As of 2021, it has been 40 years since the first case of HIV appeared in Britain.
The UK government has released an action plan stating it will end HIV cases by 2030, which sees a light at the end of the tunnel for this epidemic that has decimated countless lives since the late seventies and early eighties.
Since then, medical advances have improved and treatment has made it possible for individuals to live a long and healthy life. Most people taking daily HIV treatment reach an undetectable viral load within 6 months of starting treatment. This means that they cannot pass the virus on, as long as, they keep taking their medication regularly.

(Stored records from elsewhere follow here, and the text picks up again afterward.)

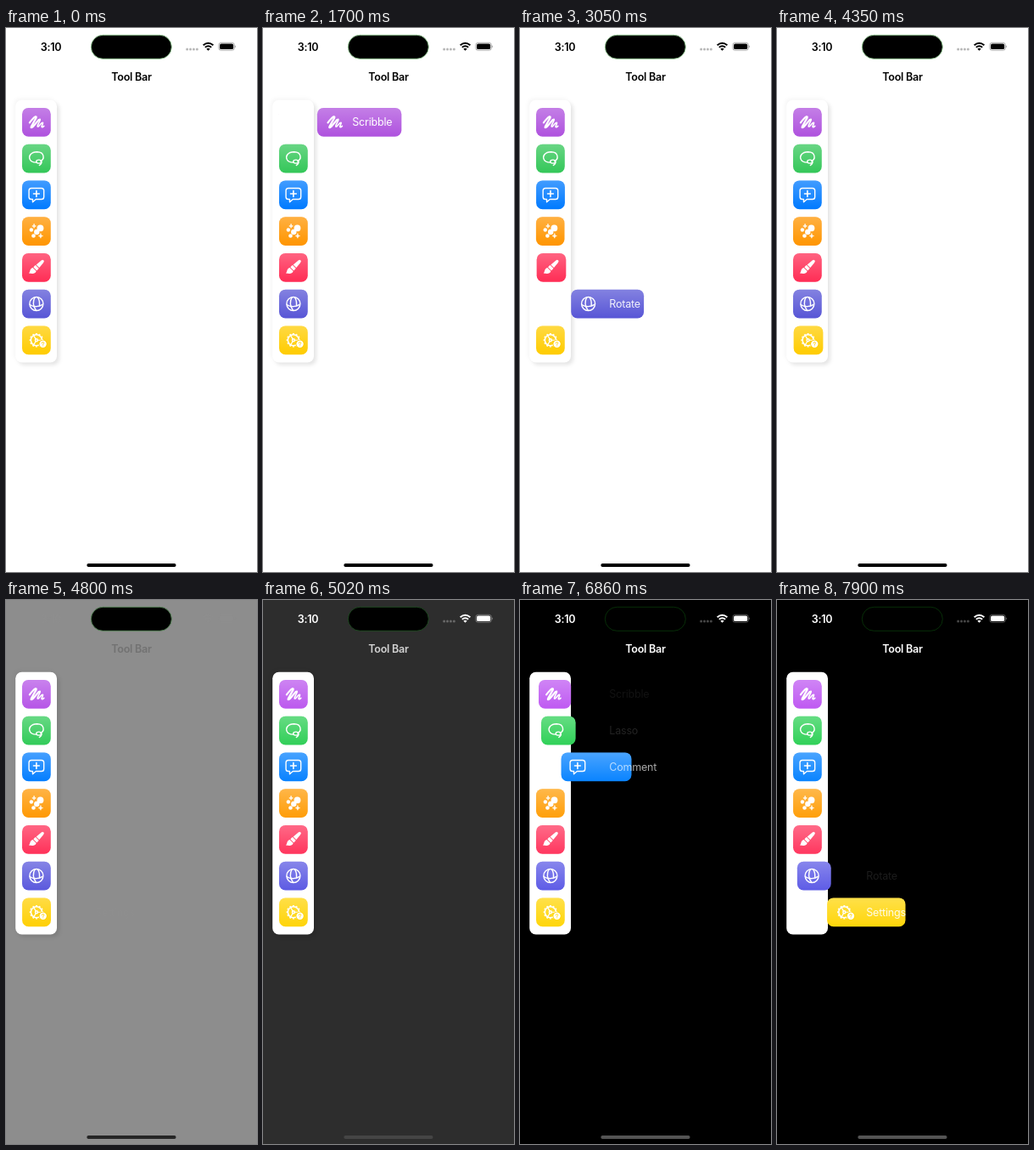
Recreate the animation shown at these times as an HTML page. Size 296x640 px, loop 8000 ms.

```html
<!DOCTYPE html>
<html lang="en">
<head>
<meta charset="utf-8">
<title>Tool Bar</title>
<style>
  html, body { margin: 0; width: 100%; height: 100%; overflow: hidden; background: #fff; }
  svg { display: block; width: 100vw; height: 100vh; }
  text { font: 400 12.5px Inter, "Open Sans", sans-serif; letter-spacing: -.2px; }
  .bold { font-weight: 600; letter-spacing: -.25px; }
  .panel { fill: #fff; filter: drop-shadow(3.5px 3.5px 2.2px rgba(0,0,0,.1)) drop-shadow(-2px -2px 2.2px rgba(0,0,0,.035)); }
  .label { fill: #fff; }
  .icon { fill: none; stroke: #fff; stroke-width: 1.4; stroke-linecap: round; stroke-linejoin: round; }
  .icon .solid { fill: #fff; stroke: none; }
</style>
</head>
<body>
<svg viewBox="0 0 296 640" preserveAspectRatio="none">
  <defs>
    <linearGradient id="sheen" x2="0" y2="1">
      <stop stop-color="#fff" stop-opacity=".26"/>
      <stop offset="1" stop-color="#fff" stop-opacity="0"/>
    </linearGradient>
  </defs>
  <rect id="screen" width="296" height="640"/>
  <rect id="island" x="100.3" y="8.3" width="95" height="28" rx="14" stroke-width=".9"/>
  <g id="status">
    <text class="bold" x="40.8" y="26.5">3:10</text>
    <g opacity=".28">
      <circle cx="213.6" cy="25" r="1.5"/><circle cx="217.5" cy="25" r="1.5"/>
      <circle cx="221.4" cy="25" r="1.5"/><circle cx="225.3" cy="25" r="1.5"/>
    </g>
    <g fill="none" stroke="currentColor" stroke-width="1.9">
      <path d="M232.6 20.3Q238.5 15.3 244.4 20.3"/>
      <path d="M234.8 22.8Q238.5 19.7 242.2 22.8"/>
    </g>
    <path d="M238.5 26.8L236.3 24.5Q238.5 22.8 240.7 24.5Z"/>
    <rect x="250.8" y="17.3" width="18.6" height="9" rx="2.9" fill="none" stroke="currentColor" stroke-opacity=".4" stroke-width=".8"/>
    <rect x="252" y="18.5" width="16.2" height="6.6" rx="1.9"/>
    <path d="M270.3 20.2Q272 21.8 270.3 23.4Z" opacity=".5"/>
  </g>
  <text id="title" class="bold" x="148" y="61.5" text-anchor="middle">Tool Bar</text>
  <rect class="panel" x="11.2" y="84.7" width="48.8" height="308.8" rx="7.5"/>
  <g id="tools"></g>
  <rect id="home" x="95.3" y="630" width="105.2" height="4" rx="2"/>
</svg>
<script>
const LOOP = 8000;
const ROW = 42.75, SIZE = 33.75, LEFT = 19, TOP = 93.9, LIFT = 45, PAD = 3.75;
const LABEL_X = 105.3;

const gearTeeth = Array.from({ length: 12 }, (_, i) =>
  `<path d="M0 -7V-8.2" transform="rotate(${i * 30})" stroke-width="2" stroke-linecap="butt"/>`).join('');
const sparkle = (x, y, r) =>
  `<path class="solid" d="M${x} ${y - r}Q${x} ${y} ${x + r} ${y}Q${x} ${y} ${x} ${y + r}Q${x} ${y} ${x - r} ${y}Q${x} ${y} ${x} ${y - r}" style="stroke:#fff;stroke-width:.7"/>`;
const bubble = (x, y, r) => `<circle class="solid" cx="${x}" cy="${y}" r="${r}"/>`;

// label, label width, light colour, dark colour, icon
const tools = [
  ['Scribble', 47, [175, 82, 222], [191, 90, 242],
    `<path d="M-8 .6Q-4 -4.8 -1.4 -6.4Q.4 -7 -.4 -4.9L-6 5Q-7 7.6 -4.2 5.4L2.6 -2.6" stroke-width="2.2"/>
     <path d="M2.6 -2.6Q5 -4.6 4.2 -2L1.5 3.6Q.6 6.4 3 4.5L6.2 1Q8.4 -.3 7.4 2L6.2 4.8Q6 7.2 8.9 4.6" stroke-width="1.6"/>`],
  ['Lasso', 33, [52, 199, 89], [48, 209, 88],
    `<path d="M4.8 3.2C10 .6 9.6 -7.6 .8 -7.8C-6.6 -7.8 -9.6 -2.6 -7.6 1.2C-6 4.2 -2.6 4.8 .2 4.6"/>
     <ellipse cx="2.9" cy="3.6" rx="3.1" ry="2"/><path d="M5.8 4Q6.4 6.4 3.4 8"/>`],
  ['Comment', 56, [0, 122, 255], [10, 132, 255],
    `<path d="M-6 -7.8H6Q8.8 -7.8 8.8 -5V2.4Q8.8 5.2 6 5.2H-.6L-4.4 8.4V5.2H-6Q-8.8 5.2 -8.8 2.4V-5Q-8.8 -7.8 -6 -7.8Z"/>
     <path d="M-3.4 -1.3H3.4M0 -4.7V2.1" stroke-width="1.6"/>`],
  ['Enhance', 50, [255, 149, 0], [255, 159, 10],
    bubble(4.6, -3.6, 3.9) + bubble(.4, .9, 3.2) + bubble(-6, -1.6, 2.2) + bubble(-3.4, 5.4, 2.3) +
    sparkle(-2.8, -6, 2.3) + sparkle(5, 5.6, 2.6)],
  ['Picker', 38, [255, 45, 85], [255, 55, 95],
    `<g class="solid" transform="rotate(45)">
       <path d="M0 -12Q1.7 -12 1.9 -9.6L2.6 -2.2H-2.6L-1.9 -9.6Q-1.7 -12 0 -12Z"/>
       <rect x="-2.9" y="-1.3" width="5.8" height="3.6" rx=".6"/>
       <path d="M-2.9 3.2H2.9C4.6 6.6 1.6 8.8 -1.6 11C-1.4 8.6 -4.8 6.6 -2.9 3.2Z"/>
     </g>`],
  ['Rotate', 38, [88, 86, 214], [94, 92, 230],
    `<circle r="8"/><path d="M-1.6 -7.8C-4.6 -3.4 -4.2 3.4 -.4 7.4"/>
     <path d="M-7.8 1C-3.4 4 3.2 3.8 7.2 .8M1.4 -7.8Q4 -4.6 3.6 1.4"/>`],
  ['Settings', 47, [255, 204, 0], [255, 214, 10],
    `<circle r="6.5" stroke-width="1.5"/>${gearTeeth}
     <path d="M1.4 0H6M-.7 -1.2L-3.2 -5.4M-.7 1.2L-3.2 5.4" stroke-width="1.2"/><circle r="1.5"/>
     <circle class="badge" cx="7.7" cy="4.5" r="5.1" stroke="none"/>${bubble(7.7, 4.5, 4.2)}
     <path class="mark" d="M6.4 3.5Q6.6 2.2 7.8 2.3Q9.2 2.5 8.8 3.8Q8.5 4.3 7.8 4.8V5.2M7.8 6.7V6.8" stroke-width=".9"/>`]
];

// tool index, time it is picked, time it is let go
const picks = [
  [0, 1000, 1990], [1, 1990, 2130], [2, 2130, 2280], [3, 2280, 2450],
  [4, 2450, 2800], [5, 2835, 3250], [6, 3250, 4100],
  [0, 5730, 6638], [1, 6686, 6717], [2, 6717, 6900], [3, 6900, 7090],
  [4, 7090, 7250], [5, 7250, 7695], [6, 7695, 9000]
];

const $ = id => document.getElementById(id);
const clamp = v => Math.min(1, Math.max(0, v));
const mix = (a, b, k) => `rgb(${a.map((v, i) => Math.round(v + (b[i] - v) * k))})`;
const BLACK = [0, 0, 0], WHITE = [255, 255, 255];

// Step response of a spring: response .5 s, damping .7
function spring(ms) {
  if (ms <= 0) return 0;
  const t = ms / 1000, w = 2 * Math.PI / .5, z = .7, d = Math.sqrt(1 - z * z);
  return 1 - Math.exp(-z * w * t) * (Math.cos(w * d * t) + z / d * Math.sin(w * d * t));
}

$('tools').innerHTML = tools.map(([name, , , , icon], i) => `
  <g transform="translate(0 ${TOP + i * ROW})">
    <rect class="pill" height="${SIZE}" rx="7.5"/>
    <rect class="pill" height="${SIZE}" rx="7.5" fill="url(#sheen)"/>
    <g class="icon">${icon}</g>
    <text class="label" x="${LABEL_X}" y="21.4">${name}</text>
  </g>`).join('');

const rows = [...$('tools').children].map(row => ({
  pills: row.querySelectorAll('.pill'),
  icon: row.querySelector('.icon'),
  label: row.querySelector('.label'),
  badge: row.querySelector('.badge'),
  mark: row.querySelector('.mark')
}));

function drawTool(row, i, t, dark) {
  const [, labelWidth, light, night] = tools[i];
  const p = picks.reduce((sum, [tool, on, off]) =>
    tool === i ? sum + spring(t - on) - spring(t - off) : sum, 0);
  const x = LEFT + LIFT * p;
  const fullWidth = LABEL_X + labelWidth + 11.25 - LEFT - LIFT;
  const color = mix(light, night, dark);
  for (const pill of row.pills) {
    pill.setAttribute('x', x);
    pill.setAttribute('width', SIZE + (fullWidth - SIZE) * p);
  }
  row.pills[0].setAttribute('fill', color);
  row.icon.setAttribute('transform', `translate(${x + PAD * p + SIZE / 2} ${SIZE / 2})`);
  row.label.setAttribute('opacity', clamp(p));
  if (row.badge) {
    row.badge.setAttribute('fill', color);
    row.mark.setAttribute('stroke', color);
  }
}

function draw(t) {
  const dark = clamp((t - 4540) / 585);
  const ink = mix(BLACK, WHITE, clamp(dark * 1.25));
  $('screen').setAttribute('fill', mix(WHITE, BLACK, dark));
  $('title').setAttribute('fill', mix(BLACK, WHITE, dark));
  $('status').setAttribute('fill', ink);
  $('status').setAttribute('color', ink);
  $('home').setAttribute('fill', mix(BLACK, [84, 84, 84], dark));
  $('island').setAttribute('stroke', mix([150, 205, 150], [8, 52, 10], dark));
  rows.forEach((row, i) => drawTool(row, i, t, dark));
}

const start = performance.now();
function tick() {
  draw((performance.now() - start) % LOOP);
  requestAnimationFrame(tick);
}
tick();
</script>
</body>
</html>
```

The concept is known as ‘U=U’, which means ‘undetectable = untransmittable’.
Drugs such as PrEP (Pre-Exposure Prophylaxis) and PEP (Post-Exposure Prophylaxis) have massively improved the prevention of HIV, therefore, greatly reducing the number of infections. These drugs have been a game-changer on the forefront of tackling the virus.
Not only this, but sex education has played a vital role in helping the prevention of HIV, and access to sexual health clinics have proved effective too.
There have been hopes that a HIV vaccine will be available in the near future.
Despite this, homophobic and transphobic attitudes are still attached to the virus, even in the present day, which exacerbates the stigma that only LGBT+ individuals can get it, and particularly the stigma that gay men are solely affected. Leading to individuals who identify in the community not to discuss their sexual behaviours, in fear of not getting substantial medical advice and care.
Discrimination against those who are HIV-positive, not only exists in a social capacity, but work and professional spaces too.
These have led to laws and policies that have actively discriminated those that live with the virus. One particular law has just been overturned in the UK. People who have HIV, or take medication for it, will be able to apply to join the UK armed forces for the first time, making the UK, the second country in the world to update its armed forces policy.
In 2020, 37.7 million people were living with HIV/AIDS globally, with 680,000 people dying from HIV-related illnesses.
In 2019, there were 106,890 people living with HIV in the UK, and of these, 5,150 were undiagnosed, meaning they didn’t know that they were HIV-positive, and London continues to have the highest rates of HIV in England. 37% of new diagnoses in 2020 were London residents.
The government says it will commit £20m over three years to fund opt-out testing in accident and emergency departments in areas with highest HIV prevalence, and annual reporting to Parliament on progress to ensure the 2030 goal is met. Some say that this isn’t enough, and PrEP needs to be made available to areas that are economically stunted and to community pharmacies and GPs, to make sure that women and ethnic minorities are reached.
Below is a map showing the locations of historic moments in the UK’s battle against the HIV/AIDS epidemic. The red pins indicate their location.
Words by: Joe Benham | Subbing: Valeria Vintimilla